“When I’m in the air on a clear day, I don’t want it to end. When I’m on the ground I can’t wait to be back up in the sky,” wrote Barbara Cushman Rowell for her forthcoming memoir, “Flying South: A Pilot’s Inner Journey,” from Berkeley-based Ten Speed Press. “The cascading sensations of feeling vulnerable and exhilarated at the same time are much like falling in love.”
Today, those words might serve as a sad and ironic epitaph for Rowell, a pilot, photographer and long-time Berkeley resident who died with her husband Galen Rowell, a world-famous nature photographer, in a plane crash early Sunday morning outside Bishop, California.
“The fact that she died in a plane crash is a bittersweet ending,” said Kirsty Melville, publisher at Ten Speed. “It’s very sad that she’s not able to see the publication of the book.”
Rowell, 54, was born in Hawaii to Lucille and Irving Cushman while her father was stationed at Pearl Harbor with the Navy. At the age of 5, her family was transferred to Texas for a brief stay before settling in California.
A UC Davis graduate, she met her future husband in 1981 while working at The North Face clothing company as director of public relations. The two married within months and settled in Galen’s native Berkeley.

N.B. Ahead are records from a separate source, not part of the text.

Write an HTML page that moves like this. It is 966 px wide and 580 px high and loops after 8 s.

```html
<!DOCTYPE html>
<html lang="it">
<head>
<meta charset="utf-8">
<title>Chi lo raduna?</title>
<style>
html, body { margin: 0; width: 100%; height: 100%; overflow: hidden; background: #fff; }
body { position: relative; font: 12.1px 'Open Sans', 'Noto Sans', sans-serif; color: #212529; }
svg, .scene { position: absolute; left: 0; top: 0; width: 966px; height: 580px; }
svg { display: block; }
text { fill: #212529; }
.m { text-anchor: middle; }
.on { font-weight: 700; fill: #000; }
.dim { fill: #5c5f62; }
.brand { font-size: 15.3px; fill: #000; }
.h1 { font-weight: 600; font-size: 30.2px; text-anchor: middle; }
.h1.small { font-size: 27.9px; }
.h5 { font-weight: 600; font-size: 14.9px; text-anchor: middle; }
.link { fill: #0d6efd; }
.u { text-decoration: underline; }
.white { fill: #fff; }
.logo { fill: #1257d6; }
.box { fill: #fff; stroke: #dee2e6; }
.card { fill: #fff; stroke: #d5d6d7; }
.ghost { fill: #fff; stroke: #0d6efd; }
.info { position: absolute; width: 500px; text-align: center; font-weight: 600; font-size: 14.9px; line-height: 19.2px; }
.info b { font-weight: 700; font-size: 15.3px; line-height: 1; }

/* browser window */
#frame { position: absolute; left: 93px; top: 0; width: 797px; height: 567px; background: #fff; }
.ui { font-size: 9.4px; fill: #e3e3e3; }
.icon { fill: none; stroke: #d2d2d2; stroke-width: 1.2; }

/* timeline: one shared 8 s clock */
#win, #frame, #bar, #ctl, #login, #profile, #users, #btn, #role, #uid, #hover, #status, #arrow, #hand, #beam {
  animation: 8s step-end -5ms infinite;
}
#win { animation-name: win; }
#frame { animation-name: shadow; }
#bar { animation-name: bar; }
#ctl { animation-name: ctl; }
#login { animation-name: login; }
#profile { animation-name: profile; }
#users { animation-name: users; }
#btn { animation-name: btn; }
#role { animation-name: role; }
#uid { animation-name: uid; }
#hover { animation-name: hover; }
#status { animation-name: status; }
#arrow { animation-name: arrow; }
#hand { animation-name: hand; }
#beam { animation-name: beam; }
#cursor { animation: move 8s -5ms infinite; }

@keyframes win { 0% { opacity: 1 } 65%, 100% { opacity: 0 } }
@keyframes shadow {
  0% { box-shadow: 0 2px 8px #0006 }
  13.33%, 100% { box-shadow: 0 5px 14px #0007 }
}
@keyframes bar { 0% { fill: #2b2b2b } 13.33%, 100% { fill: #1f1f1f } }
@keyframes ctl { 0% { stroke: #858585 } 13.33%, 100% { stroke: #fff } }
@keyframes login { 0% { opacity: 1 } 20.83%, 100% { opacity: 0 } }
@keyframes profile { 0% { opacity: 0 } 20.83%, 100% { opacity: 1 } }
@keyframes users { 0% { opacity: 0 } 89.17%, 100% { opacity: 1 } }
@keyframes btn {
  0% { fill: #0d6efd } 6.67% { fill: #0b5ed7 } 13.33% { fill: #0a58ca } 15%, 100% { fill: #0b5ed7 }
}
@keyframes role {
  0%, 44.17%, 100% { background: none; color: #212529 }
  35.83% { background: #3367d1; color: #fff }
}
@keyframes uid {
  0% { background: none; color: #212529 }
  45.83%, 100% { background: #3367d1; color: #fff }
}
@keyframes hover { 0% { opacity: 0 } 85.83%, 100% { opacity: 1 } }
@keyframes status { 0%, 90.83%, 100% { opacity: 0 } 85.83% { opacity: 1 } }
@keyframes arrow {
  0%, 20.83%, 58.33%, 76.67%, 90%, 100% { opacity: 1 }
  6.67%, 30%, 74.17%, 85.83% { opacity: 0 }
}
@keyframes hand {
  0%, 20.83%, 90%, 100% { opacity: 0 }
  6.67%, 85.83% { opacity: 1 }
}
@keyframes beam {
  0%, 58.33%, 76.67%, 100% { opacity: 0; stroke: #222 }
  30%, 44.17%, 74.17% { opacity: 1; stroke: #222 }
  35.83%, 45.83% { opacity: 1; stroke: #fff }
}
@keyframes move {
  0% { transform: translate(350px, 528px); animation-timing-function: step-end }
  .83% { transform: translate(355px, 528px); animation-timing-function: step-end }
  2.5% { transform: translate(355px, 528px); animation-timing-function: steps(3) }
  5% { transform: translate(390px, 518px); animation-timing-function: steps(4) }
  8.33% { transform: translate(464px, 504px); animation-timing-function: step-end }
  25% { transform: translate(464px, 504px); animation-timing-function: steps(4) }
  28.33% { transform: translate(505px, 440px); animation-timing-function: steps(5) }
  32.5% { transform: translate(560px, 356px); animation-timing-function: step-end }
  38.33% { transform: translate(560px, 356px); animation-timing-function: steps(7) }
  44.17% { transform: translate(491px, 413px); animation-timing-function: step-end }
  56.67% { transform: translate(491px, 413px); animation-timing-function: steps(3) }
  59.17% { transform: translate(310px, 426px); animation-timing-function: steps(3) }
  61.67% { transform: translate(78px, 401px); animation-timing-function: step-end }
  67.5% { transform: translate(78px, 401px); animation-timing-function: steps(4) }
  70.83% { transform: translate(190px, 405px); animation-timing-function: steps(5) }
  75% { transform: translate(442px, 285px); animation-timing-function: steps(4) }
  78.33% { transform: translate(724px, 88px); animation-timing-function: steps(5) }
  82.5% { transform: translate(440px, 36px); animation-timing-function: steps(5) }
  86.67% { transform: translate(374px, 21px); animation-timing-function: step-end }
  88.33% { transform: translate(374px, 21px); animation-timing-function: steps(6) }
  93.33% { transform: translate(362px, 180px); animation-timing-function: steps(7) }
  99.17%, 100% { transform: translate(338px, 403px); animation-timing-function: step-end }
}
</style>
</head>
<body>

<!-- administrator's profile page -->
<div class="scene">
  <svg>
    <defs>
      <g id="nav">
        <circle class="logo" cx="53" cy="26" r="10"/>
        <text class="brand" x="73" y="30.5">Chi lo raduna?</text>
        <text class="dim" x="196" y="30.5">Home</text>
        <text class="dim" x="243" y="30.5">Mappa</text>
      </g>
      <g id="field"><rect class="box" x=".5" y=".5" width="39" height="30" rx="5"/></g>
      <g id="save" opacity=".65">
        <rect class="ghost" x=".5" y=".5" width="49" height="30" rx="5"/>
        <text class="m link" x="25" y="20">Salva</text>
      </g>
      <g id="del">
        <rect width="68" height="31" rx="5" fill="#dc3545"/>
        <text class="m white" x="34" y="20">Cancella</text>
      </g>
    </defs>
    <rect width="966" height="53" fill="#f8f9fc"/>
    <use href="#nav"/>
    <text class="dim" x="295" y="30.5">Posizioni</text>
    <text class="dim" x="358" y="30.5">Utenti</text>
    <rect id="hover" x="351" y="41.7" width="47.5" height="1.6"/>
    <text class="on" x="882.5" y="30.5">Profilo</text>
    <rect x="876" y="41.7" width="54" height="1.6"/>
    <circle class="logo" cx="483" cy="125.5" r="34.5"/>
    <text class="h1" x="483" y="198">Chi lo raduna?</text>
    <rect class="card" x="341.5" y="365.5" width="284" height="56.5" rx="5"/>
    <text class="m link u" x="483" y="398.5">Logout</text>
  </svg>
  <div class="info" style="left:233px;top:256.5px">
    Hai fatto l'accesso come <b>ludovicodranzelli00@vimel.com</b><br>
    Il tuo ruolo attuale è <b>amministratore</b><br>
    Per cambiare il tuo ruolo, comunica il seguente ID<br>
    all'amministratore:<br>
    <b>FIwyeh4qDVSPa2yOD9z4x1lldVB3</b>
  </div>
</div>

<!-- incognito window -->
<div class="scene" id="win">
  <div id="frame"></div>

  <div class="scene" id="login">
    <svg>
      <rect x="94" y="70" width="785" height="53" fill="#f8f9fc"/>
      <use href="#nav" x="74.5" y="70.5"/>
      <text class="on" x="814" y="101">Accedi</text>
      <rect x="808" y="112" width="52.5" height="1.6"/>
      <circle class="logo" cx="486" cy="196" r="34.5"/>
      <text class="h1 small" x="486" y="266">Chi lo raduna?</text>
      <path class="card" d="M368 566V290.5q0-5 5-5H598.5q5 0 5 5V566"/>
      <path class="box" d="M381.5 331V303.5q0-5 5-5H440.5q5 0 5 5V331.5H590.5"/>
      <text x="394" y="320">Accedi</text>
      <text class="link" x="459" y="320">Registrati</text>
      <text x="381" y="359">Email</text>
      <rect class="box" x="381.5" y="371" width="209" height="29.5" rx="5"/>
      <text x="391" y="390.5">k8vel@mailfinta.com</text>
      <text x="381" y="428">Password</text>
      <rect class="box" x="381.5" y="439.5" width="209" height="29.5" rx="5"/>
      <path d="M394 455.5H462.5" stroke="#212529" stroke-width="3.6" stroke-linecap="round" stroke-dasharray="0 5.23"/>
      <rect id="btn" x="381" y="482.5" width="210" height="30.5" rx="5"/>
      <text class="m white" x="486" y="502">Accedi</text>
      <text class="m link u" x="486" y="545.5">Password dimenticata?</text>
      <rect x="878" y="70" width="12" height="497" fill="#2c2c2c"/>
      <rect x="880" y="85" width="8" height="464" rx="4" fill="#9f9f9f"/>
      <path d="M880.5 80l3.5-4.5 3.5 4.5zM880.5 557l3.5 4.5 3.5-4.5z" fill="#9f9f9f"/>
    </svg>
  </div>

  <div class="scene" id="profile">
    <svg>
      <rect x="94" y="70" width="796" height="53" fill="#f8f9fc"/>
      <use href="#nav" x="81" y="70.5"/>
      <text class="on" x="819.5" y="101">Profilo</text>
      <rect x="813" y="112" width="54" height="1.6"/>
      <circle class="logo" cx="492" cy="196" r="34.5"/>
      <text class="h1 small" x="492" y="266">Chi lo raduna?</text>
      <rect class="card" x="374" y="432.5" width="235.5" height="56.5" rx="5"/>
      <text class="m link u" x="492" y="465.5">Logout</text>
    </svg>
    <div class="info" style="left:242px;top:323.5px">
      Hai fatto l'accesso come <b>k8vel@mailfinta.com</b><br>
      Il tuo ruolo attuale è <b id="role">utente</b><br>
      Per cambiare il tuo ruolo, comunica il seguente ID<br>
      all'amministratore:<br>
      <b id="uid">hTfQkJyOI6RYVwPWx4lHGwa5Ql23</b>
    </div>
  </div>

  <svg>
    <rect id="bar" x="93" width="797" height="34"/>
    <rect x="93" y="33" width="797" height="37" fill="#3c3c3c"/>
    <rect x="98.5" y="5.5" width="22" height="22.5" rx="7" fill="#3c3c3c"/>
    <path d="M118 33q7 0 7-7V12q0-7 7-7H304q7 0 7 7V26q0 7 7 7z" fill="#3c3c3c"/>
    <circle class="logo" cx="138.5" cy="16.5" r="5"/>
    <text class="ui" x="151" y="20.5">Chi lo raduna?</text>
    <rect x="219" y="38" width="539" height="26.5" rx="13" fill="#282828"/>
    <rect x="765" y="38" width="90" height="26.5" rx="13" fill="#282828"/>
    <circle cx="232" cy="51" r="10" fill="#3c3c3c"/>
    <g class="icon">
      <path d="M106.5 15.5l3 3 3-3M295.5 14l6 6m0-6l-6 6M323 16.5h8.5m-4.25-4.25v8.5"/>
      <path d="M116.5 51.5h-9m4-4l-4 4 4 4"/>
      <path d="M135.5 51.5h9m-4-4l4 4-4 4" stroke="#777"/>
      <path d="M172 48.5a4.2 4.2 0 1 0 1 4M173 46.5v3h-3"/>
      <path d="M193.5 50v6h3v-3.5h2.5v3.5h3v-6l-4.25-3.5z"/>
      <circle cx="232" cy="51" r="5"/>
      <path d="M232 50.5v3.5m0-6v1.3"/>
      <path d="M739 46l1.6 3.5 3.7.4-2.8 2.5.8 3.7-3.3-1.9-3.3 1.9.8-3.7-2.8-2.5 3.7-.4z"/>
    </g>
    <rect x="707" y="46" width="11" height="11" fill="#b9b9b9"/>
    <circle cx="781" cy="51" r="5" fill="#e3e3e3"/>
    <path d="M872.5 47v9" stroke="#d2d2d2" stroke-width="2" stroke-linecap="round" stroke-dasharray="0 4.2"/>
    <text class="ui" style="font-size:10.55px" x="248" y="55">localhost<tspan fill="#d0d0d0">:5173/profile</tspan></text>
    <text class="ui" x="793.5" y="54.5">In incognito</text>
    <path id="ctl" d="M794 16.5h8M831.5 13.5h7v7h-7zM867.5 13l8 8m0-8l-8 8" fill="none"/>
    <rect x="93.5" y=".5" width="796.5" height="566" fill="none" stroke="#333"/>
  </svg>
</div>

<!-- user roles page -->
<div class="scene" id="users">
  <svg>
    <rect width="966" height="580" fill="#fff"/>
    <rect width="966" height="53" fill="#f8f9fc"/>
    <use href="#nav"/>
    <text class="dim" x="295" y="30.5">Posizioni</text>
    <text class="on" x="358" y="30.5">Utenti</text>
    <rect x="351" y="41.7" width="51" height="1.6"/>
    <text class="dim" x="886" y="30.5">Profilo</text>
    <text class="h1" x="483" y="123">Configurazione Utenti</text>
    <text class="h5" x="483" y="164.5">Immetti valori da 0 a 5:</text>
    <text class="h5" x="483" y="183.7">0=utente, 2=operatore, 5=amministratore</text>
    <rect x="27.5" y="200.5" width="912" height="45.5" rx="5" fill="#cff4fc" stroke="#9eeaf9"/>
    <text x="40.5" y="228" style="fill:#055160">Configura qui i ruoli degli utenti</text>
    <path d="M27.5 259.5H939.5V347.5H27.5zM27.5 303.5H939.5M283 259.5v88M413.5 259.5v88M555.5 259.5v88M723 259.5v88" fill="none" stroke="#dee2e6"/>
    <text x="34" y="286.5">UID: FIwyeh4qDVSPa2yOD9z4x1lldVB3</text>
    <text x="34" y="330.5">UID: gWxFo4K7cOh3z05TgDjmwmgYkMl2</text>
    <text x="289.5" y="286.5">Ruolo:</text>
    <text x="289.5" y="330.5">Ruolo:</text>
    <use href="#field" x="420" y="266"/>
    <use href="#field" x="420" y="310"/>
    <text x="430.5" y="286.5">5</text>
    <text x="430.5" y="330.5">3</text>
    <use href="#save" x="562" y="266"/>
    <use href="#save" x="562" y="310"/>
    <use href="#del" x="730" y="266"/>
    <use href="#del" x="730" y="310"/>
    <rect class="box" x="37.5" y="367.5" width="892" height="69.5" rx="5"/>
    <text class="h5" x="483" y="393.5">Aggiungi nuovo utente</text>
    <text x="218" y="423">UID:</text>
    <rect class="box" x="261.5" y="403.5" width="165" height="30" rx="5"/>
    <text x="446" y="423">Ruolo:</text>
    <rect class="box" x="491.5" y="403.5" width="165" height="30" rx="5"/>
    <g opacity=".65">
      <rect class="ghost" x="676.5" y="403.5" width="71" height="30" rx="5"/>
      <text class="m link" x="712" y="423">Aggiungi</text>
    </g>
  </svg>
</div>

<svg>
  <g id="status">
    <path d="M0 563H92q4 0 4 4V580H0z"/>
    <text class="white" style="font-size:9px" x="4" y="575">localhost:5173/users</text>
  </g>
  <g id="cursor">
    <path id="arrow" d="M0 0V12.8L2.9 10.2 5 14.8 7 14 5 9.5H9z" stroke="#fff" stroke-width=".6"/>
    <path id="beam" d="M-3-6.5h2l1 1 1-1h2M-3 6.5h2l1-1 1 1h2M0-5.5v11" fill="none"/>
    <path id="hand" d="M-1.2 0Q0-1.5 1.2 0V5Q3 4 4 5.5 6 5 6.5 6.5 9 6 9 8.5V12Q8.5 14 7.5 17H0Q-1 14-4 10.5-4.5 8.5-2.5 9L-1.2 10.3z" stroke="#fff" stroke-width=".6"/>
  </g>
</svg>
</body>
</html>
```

Rowell soon became president of the couple’s Emeryville studio and press, Mountain Light Photography. A year and a half ago, the pair moved to Bishop in the eastern Sierra Nevada, bringing Mountain Light with them.
Last weekend, the couple flew into Oakland after a three-week circumnavigation of the Bering Sea and chartered a twin-propeller plane to Bishop.
The plane crashed two miles south of the Bishop airport at 1:24 a.m. during the approach, killing the Galens, pilot Tom Reid, 46, and Carol MacAfee, 38, of Bishop.
The National Transportation Safety Board and Federal Aviation Administration are investigating the incident, but findings will not be available for months.
Rowell’s memoir, due for release in October, chronicles a three-month airplane journey that Rowell took in her Cessna 206 single-engine plane from Oakland through Latin America and back in late 1990 and early 1991.
The book includes her own photos and several by her husband, who accompanied her for portions of the trip.
In her memoir, Rowell wrote that she took the trip because she loved flying, and more importantly, because she wanted to do something independent of her famous husband.
“I did take personal pride in watching Galen’s career skyrocket,” she wrote. “We complemented each other in business: his writing and photography paid our bills, and my organizational skills and vision took us to higher levels.
“Still, it was a rude awakening when a man at a party given in Galen’s honor cornered me and asked, ‘How does it feel to be living in someone’s shadow’,” she wrote.
Rowell noted that the flight offered an opportunity to step out of that shadow.
“I wanted to know what it felt like to be on my own expedition and in control of my own destiny,” she wrote. “I wanted to wake up in the morning challenged to my core.”
Challenged she was. During the 58-leg trip, which took her through Mexico, Peru and Argentina among other countries, Rowell suffered serious dental damage after a white water rafting accident, eventually requiring six surgeries, and faced continual sexism as men doubted her ability to fly.
But she emerged with a new confidence in herself.
“It was sort of a metamorphosis for her personally,” said Lyla Wolden, Mountain Light gallery manager and a close friend. “She lived in the shadow of her husband for years and this helped her define herself.”
Melville of Ten Speed said “Flying South” gives powerful voice to Rowell’s metamorphosis, and after receiving approval from her family, the company will proceed with publication of the book.
Melville said that decision dovetails with Rowell’s own wishes. In a recent conversation, Melville said, Rowell asked, “If I die in a plane crash, you will publish it, won’t you?”